Over the course of my video poker career, my gambling bankroll
has continued to grow. Although losing streaks abound (including a $100,000-in-the-soup first two weeks of 2006), I've always recoveredBob Dancer is one of the world's foremost video poker experts. He is a regular columnist for Casino Player, Strictly Slots, and the Las Vegas Review-Journa land has written an autobiography and a novel about gambling. He provides advice for tens of thousands of casino enthusiasts looking to play video poker. Bob's website is www.bobdancer.com
(not completely yet from the most recent slide, but I'm well on the way) and my net wealth/bankroll keeps increasing. I believe that is an almost-inevitable consequence of limiting my play to games where I have an advantage, playing well, and playing for stakes where there's no chance of me going bankrupt.

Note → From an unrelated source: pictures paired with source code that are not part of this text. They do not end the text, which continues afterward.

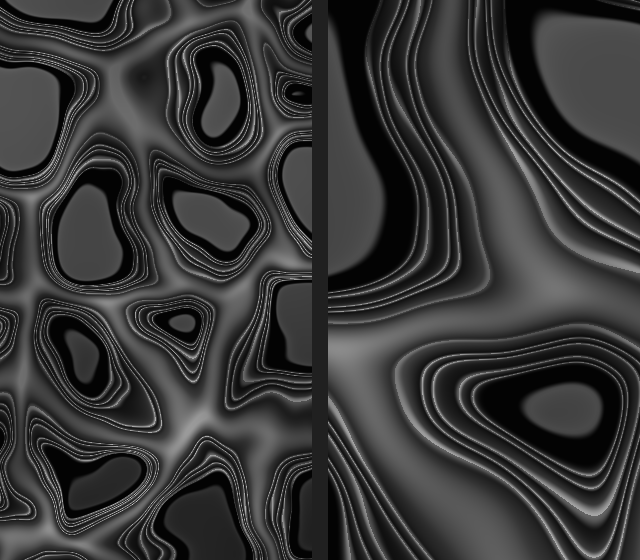
Left, the full canvas; right, a detail of the centre.
A WebGL 2 fragment shader for this background:

```glsl
#version 300 es
precision highp float;
// Dark liquid relief: flat grey basins ringed by thin terraces between glossy ridges.

#define CELL 0.24          // basin spacing, in canvas heights
#define JITTER 0.75        // scatter of the basin centres
#define SIZE_VARIATION 0.05
#define RIDGE_SHARPNESS 64.0
#define WARP 0.11          // bending of the outlines
#define RIDGE_FOOT 1.7     // depths measured down from the ridge
#define TERRACE_FOOT 4.4
#define BASIN_EDGE 6.1
#define TERRACE_STEP 0.72
#define LINE_WIDTH 0.24

uniform vec2 u_resolution;
out vec4 fragColor;

vec2 hash2(vec2 p) {
    vec3 q = fract(p.xyx * vec3(0.1031, 0.1030, 0.0973));
    q += dot(q, q.yzx + 33.33);
    return fract((q.xx + q.yz) * q.zy);
}

float noise(vec2 p) {
    vec2 i = floor(p), f = fract(p);
    f = f * f * f * (f * (f * 6.0 - 15.0) + 10.0);
    float low = mix(hash2(i).x, hash2(i + vec2(1, 0)).x, f.x);
    float high = mix(hash2(i + vec2(0, 1)).x, hash2(i + vec2(1, 1)).x, f.x);
    return mix(low, high, f.y);
}

// Smooth cell depth: lowest where ridges meet, growing towards each cell centre.
float cellDepth(vec2 p) {
    vec2 home = floor(p / CELL);
    float total = 0.0, overlap = 0.0;
    for (int y = -2; y <= 2; y++) {
        for (int x = -2; x <= 2; x++) {
            vec2 cell = home + vec2(x, y);
            vec2 centre = (cell + 0.5 + JITTER * (hash2(cell + 17.0) - 0.5)) * CELL;
            float radius = SIZE_VARIATION * (hash2(cell + 71.0).x - 0.5);
            float weight = exp(-RIDGE_SHARPNESS * (length(p - centre) - radius));
            overlap += 2.0 * weight * total;
            total += weight;
        }
    }
    return -log(max(overlap / (total * total), 1e-9));
}

void main() {
    vec2 uv = gl_FragCoord.xy / u_resolution.y;

    // Bend the plane, then vary the band widths slowly.
    vec2 bend = vec2(noise(uv * 5.5 + 3.0), noise(uv * 5.5 + 41.0)) - 0.5;
    bend += 0.36 * (vec2(noise(uv * 13.0 + 9.0), noise(uv * 13.0 + 67.0)) - 0.5);
    float depth = cellDepth(uv + WARP * bend);
    depth *= 0.85 + 0.35 * noise(uv * 5.0 + 23.0);
    float pixel = fwidth(depth);
    float light = 0.7 + 0.6 * noise(uv * 9.0 + 88.0);

    // Glossy ridge, brightest at the junctions, falling off to black.
    float ridge = min(exp(-1.25 * (depth - 0.45)), 1.1);
    ridge *= 1.0 - smoothstep(0.8, RIDGE_FOOT + 0.4, depth);
    float shade = 0.44 * ridge * light;

    // Uneven terraces: a soft ramp ending in a bright crest.
    float level = (TERRACE_FOOT - depth) / TERRACE_STEP;
    level += 0.25 * sin(level * 2.6 + 7.0 * noise(uv * 4.0 + 52.0));
    float ramp = fract(level);
    float crestWidth = max(LINE_WIDTH, 0.9 * pixel / TERRACE_STEP);
    float crest = 1.0 - smoothstep(0.0, crestWidth, min(ramp, 1.0 - ramp));
    float terrace = smoothstep(RIDGE_FOOT - 0.7, RIDGE_FOOT, depth)
        * (1.0 - smoothstep(TERRACE_FOOT - 0.1, TERRACE_FOOT + 0.35, depth));
    shade += terrace * light * (0.04 + 0.24 * ramp * ramp + 0.3 * crest);

    // Flat basin floor, darker towards the bottom, with a faint rim.
    float soft = max(0.25, pixel);
    float basin = smoothstep(BASIN_EDGE - soft, BASIN_EDGE + soft, depth);
    float rim = exp(-abs(depth - BASIN_EDGE - 0.4) * 1.5);
    float floorShade = mix(0.12, 0.29, smoothstep(0.0, 0.75, uv.y));
    floorShade += 0.05 * (noise(uv * 6.0 + 31.0) - 0.5) + 0.04 * rim;
    shade = mix(shade, floorShade, basin);

    fragColor = vec4(vec3(clamp(shade + 0.012, 0.0, 1.0)), 1.0);
}
```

But there's a lot more to bankroll than that. Other players know the games, limit themselves to good games, but their wealth doesn't increase very much, if at all. The reason for this, I believe, is something I call "bankroll leakages."
Most people don't completely separate gambling bankroll from the rest of their wealth. If they buy a new car, it affects gambling bankroll. If they refinance their house at a lower interest rate and find their mortgage is reduced by $300 a month, that increases their gambling bankroll. While this isn't true for everybody, I believe it is true for many.
For those for whom it IS true, then every expense they have reduces their gambling bankroll. For most people, a major source of their wealth is not spending what they already have. If two people both have $50,000 a year in income (from whatever source) and one spends $25,000 a year and the other spends $52,000 a year (by increasing debt), guess which one becomes wealthier at a pretty fast clip? Not because of what they EARN (including gambling jackpots), but because of what they SPEND. Or, more accurately, what they DON'T spend.
One thing I have in common with Jean Scott
(who's made a career out of proclaiming her frugality) is the understanding of old Ben Franklin's "A penny saved is a penny earned" maxim. For me, the amount of money spent on alcohol, tobacco, and recreational drugs is zero. Most meals I eat are comped
, and most vacations are somehow subsidized by a casino. I still have a very nice 2002 Mercedes courtesy of the MGM Grand that I expect to last another six to ten years. Shirley's 2001 minivan (thank you again MGM) will need to be replaced earlier than that, but it will be done so with a durable, quality vehicle. Shirley buys most of our clothes on sale, and even that is often from gift cards supplied by casinos. I tip in casinos, but do so modestly.
Most people have the ability to increase their wealth simply by spending less. It seems silly to me to worry about whether you are playing NSU Deuces Wild
at the maximum 99.728% or "only" 99.71% if you're regularly spending far more than you have to for other things in your life. On $100,000 worth of play, that will take a while for all but the highest rollers, there's a $17 difference here. But how much you tip could easily be more than that. Or leaking money in a variety of other ways could dwarf that $17 difference.
Everyone has to figure out themselves the difference between "frugal" and "cheap". Driving a Lexus is not the same as driving a Kia. But perhaps having an extra $30,000 wealth by owning a Kia can make up for it. Perhaps not. You have to make that decision personally. A weekend at Bellagio is not the same as a weekend at the Riviera. Living in some neighborhoods is more expensive than living in certain others --- but it may well be worth it to you. I am definitely not making a "cheaper is always better" argument, but I am suggesting that a reevaluation of how you spend your money might create additional bankroll that you didn't know you had.